→ WHAT NEEDS TO BE DONE: Please go line by line through the material and copy each one containing the word "shape".
[[ DATASET ENTRIES open ]]
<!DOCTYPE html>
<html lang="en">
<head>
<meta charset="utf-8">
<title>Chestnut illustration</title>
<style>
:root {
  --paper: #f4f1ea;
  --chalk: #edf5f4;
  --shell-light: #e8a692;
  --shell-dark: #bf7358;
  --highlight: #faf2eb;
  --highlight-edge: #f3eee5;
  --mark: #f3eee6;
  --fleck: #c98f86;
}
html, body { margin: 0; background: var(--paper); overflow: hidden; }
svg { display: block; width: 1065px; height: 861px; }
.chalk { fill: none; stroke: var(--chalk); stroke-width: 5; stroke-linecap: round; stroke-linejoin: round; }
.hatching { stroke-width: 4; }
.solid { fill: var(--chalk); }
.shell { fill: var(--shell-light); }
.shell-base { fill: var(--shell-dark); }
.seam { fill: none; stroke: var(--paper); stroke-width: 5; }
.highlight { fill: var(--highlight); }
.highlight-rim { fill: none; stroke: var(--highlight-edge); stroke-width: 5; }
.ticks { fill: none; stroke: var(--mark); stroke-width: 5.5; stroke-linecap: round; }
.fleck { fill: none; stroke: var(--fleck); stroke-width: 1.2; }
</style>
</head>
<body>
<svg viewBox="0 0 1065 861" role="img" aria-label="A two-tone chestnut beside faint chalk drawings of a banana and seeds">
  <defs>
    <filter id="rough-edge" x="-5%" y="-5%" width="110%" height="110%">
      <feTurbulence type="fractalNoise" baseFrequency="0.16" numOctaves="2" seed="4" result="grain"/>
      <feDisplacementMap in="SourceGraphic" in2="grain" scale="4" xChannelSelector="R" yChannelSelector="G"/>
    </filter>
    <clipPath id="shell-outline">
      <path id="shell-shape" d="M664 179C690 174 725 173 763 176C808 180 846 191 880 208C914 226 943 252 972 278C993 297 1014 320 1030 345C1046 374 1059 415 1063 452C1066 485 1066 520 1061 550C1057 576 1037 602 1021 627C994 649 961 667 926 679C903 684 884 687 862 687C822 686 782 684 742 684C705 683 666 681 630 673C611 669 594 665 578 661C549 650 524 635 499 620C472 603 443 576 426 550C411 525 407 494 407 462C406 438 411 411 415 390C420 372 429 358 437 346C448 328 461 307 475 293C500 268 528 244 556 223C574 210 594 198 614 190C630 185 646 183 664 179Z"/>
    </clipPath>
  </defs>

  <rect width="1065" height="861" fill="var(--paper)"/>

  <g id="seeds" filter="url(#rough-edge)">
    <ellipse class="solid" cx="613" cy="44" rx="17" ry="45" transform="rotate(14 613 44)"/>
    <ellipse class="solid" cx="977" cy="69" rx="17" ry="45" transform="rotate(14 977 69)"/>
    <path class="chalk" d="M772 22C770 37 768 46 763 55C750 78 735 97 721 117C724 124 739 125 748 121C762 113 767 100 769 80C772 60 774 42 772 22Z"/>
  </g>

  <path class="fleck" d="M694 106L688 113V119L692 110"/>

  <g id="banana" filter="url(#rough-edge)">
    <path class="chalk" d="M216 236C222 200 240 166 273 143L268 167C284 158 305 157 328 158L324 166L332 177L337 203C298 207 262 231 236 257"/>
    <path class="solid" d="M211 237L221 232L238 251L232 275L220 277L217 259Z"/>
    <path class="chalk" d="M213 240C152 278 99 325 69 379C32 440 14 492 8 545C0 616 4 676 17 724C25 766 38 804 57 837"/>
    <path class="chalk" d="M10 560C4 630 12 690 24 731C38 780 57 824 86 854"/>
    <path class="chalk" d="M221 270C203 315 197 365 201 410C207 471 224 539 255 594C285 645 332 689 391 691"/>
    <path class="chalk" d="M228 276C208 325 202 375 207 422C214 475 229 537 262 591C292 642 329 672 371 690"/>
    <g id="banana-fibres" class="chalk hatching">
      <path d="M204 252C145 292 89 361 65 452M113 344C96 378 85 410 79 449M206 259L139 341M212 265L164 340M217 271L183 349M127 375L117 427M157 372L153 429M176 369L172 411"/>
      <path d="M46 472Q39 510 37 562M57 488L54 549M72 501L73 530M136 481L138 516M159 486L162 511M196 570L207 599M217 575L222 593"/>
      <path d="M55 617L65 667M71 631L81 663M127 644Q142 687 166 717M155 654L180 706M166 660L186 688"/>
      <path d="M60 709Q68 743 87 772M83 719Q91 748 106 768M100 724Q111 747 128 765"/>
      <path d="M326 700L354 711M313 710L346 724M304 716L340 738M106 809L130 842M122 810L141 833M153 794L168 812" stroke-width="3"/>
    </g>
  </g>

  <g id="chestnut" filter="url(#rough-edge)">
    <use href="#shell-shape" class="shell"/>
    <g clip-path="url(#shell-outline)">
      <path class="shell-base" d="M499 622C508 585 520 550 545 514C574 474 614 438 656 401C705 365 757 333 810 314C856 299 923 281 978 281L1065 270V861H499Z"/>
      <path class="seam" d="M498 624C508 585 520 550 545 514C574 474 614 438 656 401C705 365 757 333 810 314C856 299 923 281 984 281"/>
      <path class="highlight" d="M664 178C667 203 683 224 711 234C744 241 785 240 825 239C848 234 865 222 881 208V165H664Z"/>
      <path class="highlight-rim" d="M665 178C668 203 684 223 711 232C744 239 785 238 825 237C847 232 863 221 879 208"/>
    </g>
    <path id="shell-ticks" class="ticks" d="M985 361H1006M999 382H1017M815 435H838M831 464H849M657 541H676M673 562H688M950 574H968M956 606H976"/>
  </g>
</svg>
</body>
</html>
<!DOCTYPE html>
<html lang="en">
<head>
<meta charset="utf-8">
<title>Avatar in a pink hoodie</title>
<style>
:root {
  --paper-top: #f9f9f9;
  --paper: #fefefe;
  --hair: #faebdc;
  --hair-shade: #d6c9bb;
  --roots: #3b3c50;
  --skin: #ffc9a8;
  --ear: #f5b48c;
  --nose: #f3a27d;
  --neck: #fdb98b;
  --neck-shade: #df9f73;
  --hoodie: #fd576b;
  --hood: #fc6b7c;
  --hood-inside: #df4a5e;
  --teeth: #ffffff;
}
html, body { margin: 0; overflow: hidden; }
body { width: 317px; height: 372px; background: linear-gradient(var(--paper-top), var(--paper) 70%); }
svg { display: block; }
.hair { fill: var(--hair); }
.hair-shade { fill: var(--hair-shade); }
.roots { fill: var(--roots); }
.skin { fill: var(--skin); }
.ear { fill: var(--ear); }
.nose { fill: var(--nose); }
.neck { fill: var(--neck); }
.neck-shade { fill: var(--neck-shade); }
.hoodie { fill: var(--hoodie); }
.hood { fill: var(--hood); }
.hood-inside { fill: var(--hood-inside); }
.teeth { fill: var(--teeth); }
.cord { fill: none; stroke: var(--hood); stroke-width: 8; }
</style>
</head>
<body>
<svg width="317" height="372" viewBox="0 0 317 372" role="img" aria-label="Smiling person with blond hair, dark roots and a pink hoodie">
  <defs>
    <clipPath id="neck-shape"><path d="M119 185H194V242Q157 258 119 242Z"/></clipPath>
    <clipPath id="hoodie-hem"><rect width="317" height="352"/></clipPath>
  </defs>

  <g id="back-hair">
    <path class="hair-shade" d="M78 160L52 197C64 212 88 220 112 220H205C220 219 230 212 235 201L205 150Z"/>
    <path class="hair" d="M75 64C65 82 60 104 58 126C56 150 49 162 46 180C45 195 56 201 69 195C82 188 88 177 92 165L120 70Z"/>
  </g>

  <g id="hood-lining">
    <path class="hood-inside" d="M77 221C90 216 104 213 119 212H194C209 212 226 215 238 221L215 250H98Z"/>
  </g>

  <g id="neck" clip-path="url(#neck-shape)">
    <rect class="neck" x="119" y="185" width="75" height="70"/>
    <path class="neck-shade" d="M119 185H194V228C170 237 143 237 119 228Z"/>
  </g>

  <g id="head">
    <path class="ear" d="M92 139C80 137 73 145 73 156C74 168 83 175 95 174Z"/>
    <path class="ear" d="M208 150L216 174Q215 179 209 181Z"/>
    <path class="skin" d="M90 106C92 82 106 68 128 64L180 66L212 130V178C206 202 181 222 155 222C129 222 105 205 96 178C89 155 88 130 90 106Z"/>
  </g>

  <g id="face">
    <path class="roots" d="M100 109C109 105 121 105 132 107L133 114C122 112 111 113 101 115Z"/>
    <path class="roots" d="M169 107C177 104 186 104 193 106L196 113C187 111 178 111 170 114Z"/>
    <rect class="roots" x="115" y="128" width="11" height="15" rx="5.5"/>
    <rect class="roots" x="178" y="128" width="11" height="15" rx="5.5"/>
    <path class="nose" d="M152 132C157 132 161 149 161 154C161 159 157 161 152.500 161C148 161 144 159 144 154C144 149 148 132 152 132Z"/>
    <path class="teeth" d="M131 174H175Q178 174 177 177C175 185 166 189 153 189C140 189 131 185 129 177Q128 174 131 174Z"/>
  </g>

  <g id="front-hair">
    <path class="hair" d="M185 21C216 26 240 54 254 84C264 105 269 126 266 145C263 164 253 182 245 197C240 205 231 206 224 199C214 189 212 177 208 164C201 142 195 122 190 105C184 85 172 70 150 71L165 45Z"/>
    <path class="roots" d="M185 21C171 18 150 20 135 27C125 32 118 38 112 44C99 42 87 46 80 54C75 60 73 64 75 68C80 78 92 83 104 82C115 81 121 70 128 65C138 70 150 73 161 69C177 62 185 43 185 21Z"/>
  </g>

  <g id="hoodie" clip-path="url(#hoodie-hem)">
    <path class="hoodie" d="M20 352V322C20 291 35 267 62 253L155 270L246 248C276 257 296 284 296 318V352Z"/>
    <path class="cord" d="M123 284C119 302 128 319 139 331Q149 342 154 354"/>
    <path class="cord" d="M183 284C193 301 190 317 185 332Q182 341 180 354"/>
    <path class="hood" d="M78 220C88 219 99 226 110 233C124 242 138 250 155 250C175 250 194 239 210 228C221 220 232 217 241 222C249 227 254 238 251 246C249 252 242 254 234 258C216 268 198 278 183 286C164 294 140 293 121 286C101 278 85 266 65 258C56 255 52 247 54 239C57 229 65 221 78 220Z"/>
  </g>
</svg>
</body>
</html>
[[ DATASET ENTRIES closed ]]
→ SOLUTION TO THE EXERCISE:
      <path id="shell-shape" d="M664 179C690 174 725 173 763 176C808 180 846 191 880 208C914 226 943 252 972 278C993 297 1014 320 1030 345C1046 374 1059 415 1063 452C1066 485 1066 520 1061 550C1057 576 1037 602 1021 627C994 649 961 667 926 679C903 684 884 687 862 687C822 686 782 684 742 684C705 683 666 681 630 673C611 669 594 665 578 661C549 650 524 635 499 620C472 603 443 576 426 550C411 525 407 494 407 462C406 438 411 411 415 390C420 372 429 358 437 346C448 328 461 307 475 293C500 268 528 244 556 223C574 210 594 198 614 190C630 185 646 183 664 179Z"/>
    <use href="#shell-shape" class="shell"/>
    <clipPath id="neck-shape"><path d="M119 185H194V242Q157 258 119 242Z"/></clipPath>
  <g id="neck" clip-path="url(#neck-shape)">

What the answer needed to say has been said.